## Materials provided
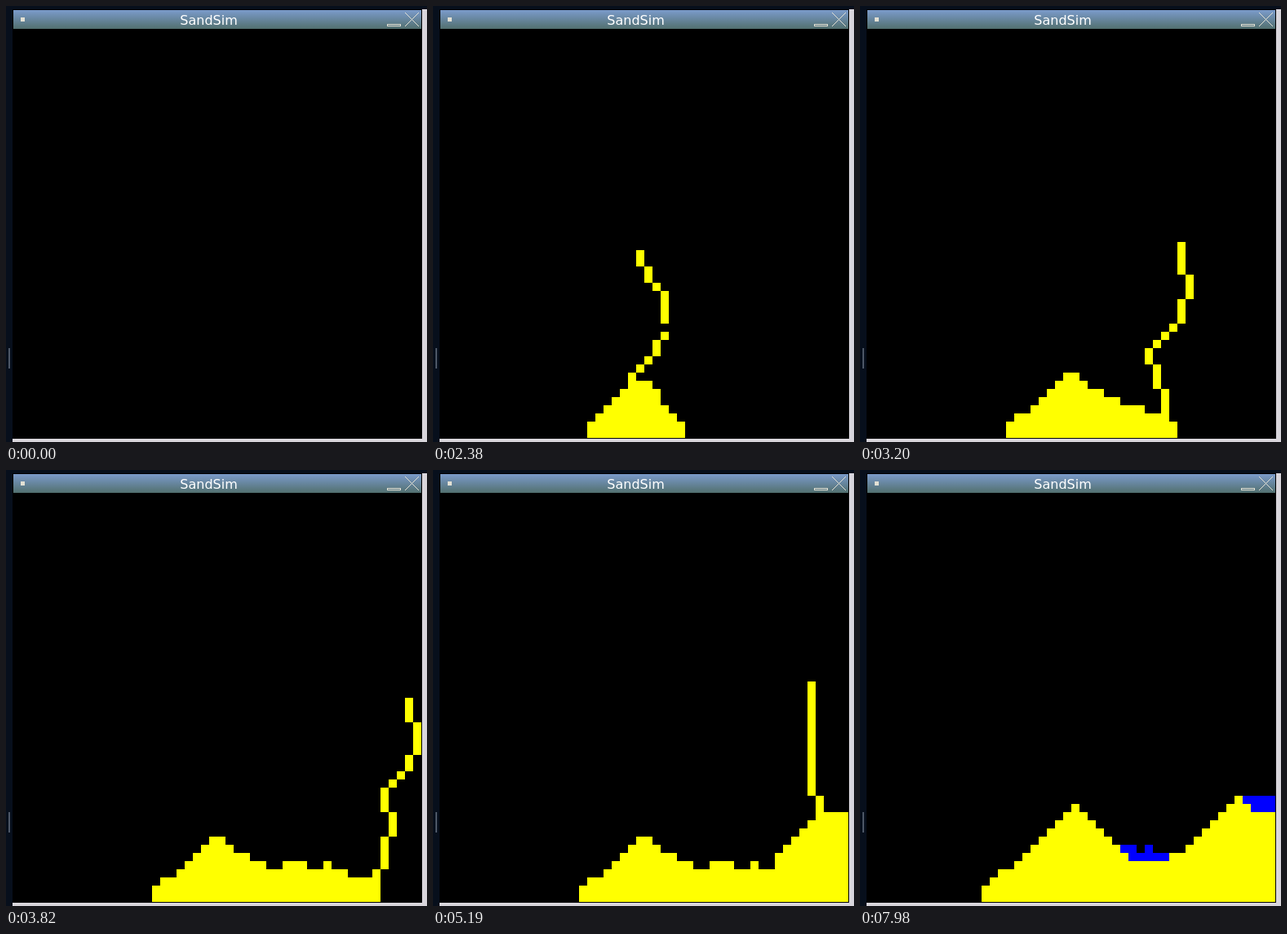
Recreate the animation shown at these times as an HTML page with a canvas. Size 516 by 534 pixels, loop 8000 ms.

```html
<!DOCTYPE html>
<html>
<head>
<meta charset="utf-8">
<title>SandSim</title>
<style>
html, body { margin: 0; width: 100%; height: 100%; overflow: hidden; background: #070f1c; }
canvas { display: block; }
</style>
</head>
<body>
<canvas id="stage" width="516" height="534"></canvas>
<script>
const ctx = document.getElementById('stage').getContext('2d');
const LOOP = 8000, CELL = 10, LEFT = 9, TOP = 29, SIZE = 50;
const EMPTY = 0, SAND = 1, WATER = 2;
const COLORS = { [SAND]: '#ffff00', [WATER]: '#0000ff' };

// Piecewise linear value through [x, y] points
function lerp(points, x) {
  if (x <= points[0][0]) return points[0][1];
  for (let i = 1; i < points.length; i++) {
    const [x0, y0] = points[i - 1], [x1, y1] = points[i];
    if (x <= x1) return y0 + (y1 - y0) * (x - x0) / (x1 - x0);
  }
  return points[points.length - 1][1];
}

const clock = [
  [1169, -1], [1170, 0.3], [2380, 70.3], [3200, 118.3], [3820, 152.3], [3920, 152.9],
  [5190, 219.3], [5720, 231], [6510, 277.3], [6610, 277.9], [6760, 292],
  [7200, 318.3], [8000, 365]
];

// Pointer position in cells, by tick
const pointerX = [
  [55, 24], [56, 23], [59, 26], [60, 26], [61, 27], [65, 27], [67, 25], [70, 24],
  [97, 36], [100, 36], [101, 35], [103, 35], [104, 34], [105, 34], [108, 37], [110, 38],
  [113, 39], [116, 38], [119, 38], [133, 45], [134, 45], [137, 46], [140, 45], [141, 45],
  [144, 48], [147.5, 49.4], [151, 48], [153, 48], [157, 49], [177, 49],
  [204, 46], [206, 45], [230, 45], [238, 25], [292, 25], [318, 48]
];
const pointerY = [[46, 28], [139, 25], [155, 25], [170, 22], [195, 23], [292, 23], [318, 21]];

function poured(tick) {
  if (tick <= 230 || (tick >= 238 && tick <= 291)) return SAND;
  if (tick >= 318 && tick <= 332) return WATER;
  return EMPTY;
}

let grid, tick;

function reset() {
  grid = Array.from({ length: SIZE }, () => new Array(SIZE).fill(EMPTY));
  tick = -1;
}

const isFree = (x, y) => x >= 0 && x < SIZE && y < SIZE && grid[y][x] === EMPTY;

// Next horizontal and vertical move of one cell, or null when it rests
function nextMove(x, y) {
  if (isFree(x, y + 1)) return [0, 1];
  const sides = [-1, 1];
  // The lowest layer only takes grains from straight above
  const slide = y < SIZE - 2 && sides.find(d => isFree(x + d, y + 1));
  if (slide) return [slide, 1];
  const spread = grid[y][x] === WATER && sides.find(d => isFree(x + d, y));
  return spread ? [spread, 0] : null;
}

function step() {
  tick++;
  for (let y = SIZE - 1; y >= 0; y--) {
    for (let x = 0; x < SIZE; x++) {
      const kind = grid[y][x];
      const move = kind && nextMove(x, y);
      if (!move) continue;
      const [dx, dy] = move;
      grid[y][x] = EMPTY;
      grid[y + dy][x + dx] = kind;
      // A cell spreading to the right must not move twice
      if (dx > 0 && dy === 0) x++;
    }
  }
  const kind = poured(tick);
  const x = Math.min(SIZE - 1, Math.round(lerp(pointerX, tick)));
  const y = Math.round(lerp(pointerY, tick));
  if (kind && isFree(x, y)) grid[y][x] = kind;
}

function seek(goal) {
  if (goal < tick) reset();
  while (tick < goal) step();
}

function box(color, x, y, w, h) {
  ctx.fillStyle = color;
  ctx.fillRect(x, y, w, h);
}

function drawWindow() {
  const pale = '#d9d6dc';
  box('#070f1c', 0, 0, 516, 534);
  box(pale, 510, 4, 6, 530);
  box(pale, 8, 530, 508, 4);
  box('#000', 8, 4, 502, 526);
  box('#4c5666', 3, 419, 2, 25);

  const bar = ctx.createLinearGradient(0, 5, 0, 28);
  bar.addColorStop(0, '#7b9bcb');
  bar.addColorStop(1, '#52706f');
  box(bar, 9, 5, 500, 23);

  const icon = '#e2e0d4';
  box(icon, 18, 14, 5, 5);
  ctx.strokeStyle = icon;
  ctx.lineWidth = 1;
  ctx.strokeRect(467.5, 22.5, 16, 2);
  ctx.beginPath();
  ctx.moveTo(489, 8);
  ctx.lineTo(506, 25);
  ctx.moveTo(506, 8);
  ctx.lineTo(489, 25);
  ctx.stroke();

  ctx.fillStyle = '#fff';
  ctx.font = '16px "DejaVu Sans", sans-serif';
  ctx.textAlign = 'center';
  ctx.fillText('SandSim', 248.5, 23);
}

function drawGrid() {
  grid.forEach((row, y) => row.forEach((kind, x) => {
    if (kind) box(COLORS[kind], LEFT + x * CELL, TOP + y * CELL, CELL, CELL);
  }));
}

function frame(now) {
  seek(Math.floor(lerp(clock, now % LOOP)));
  drawWindow();
  drawGrid();
  requestAnimationFrame(frame);
}

reset();
frame(performance.now());
</script>
</body>
</html>
```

## What you should do
Show every line of the data that includes the string "points".

## Completed task
// Piecewise linear value through [x, y] points
function lerp(points, x) {
  if (x <= points[0][0]) return points[0][1];
  for (let i = 1; i < points.length; i++) {
    const [x0, y0] = points[i - 1], [x1, y1] = points[i];
  return points[points.length - 1][1];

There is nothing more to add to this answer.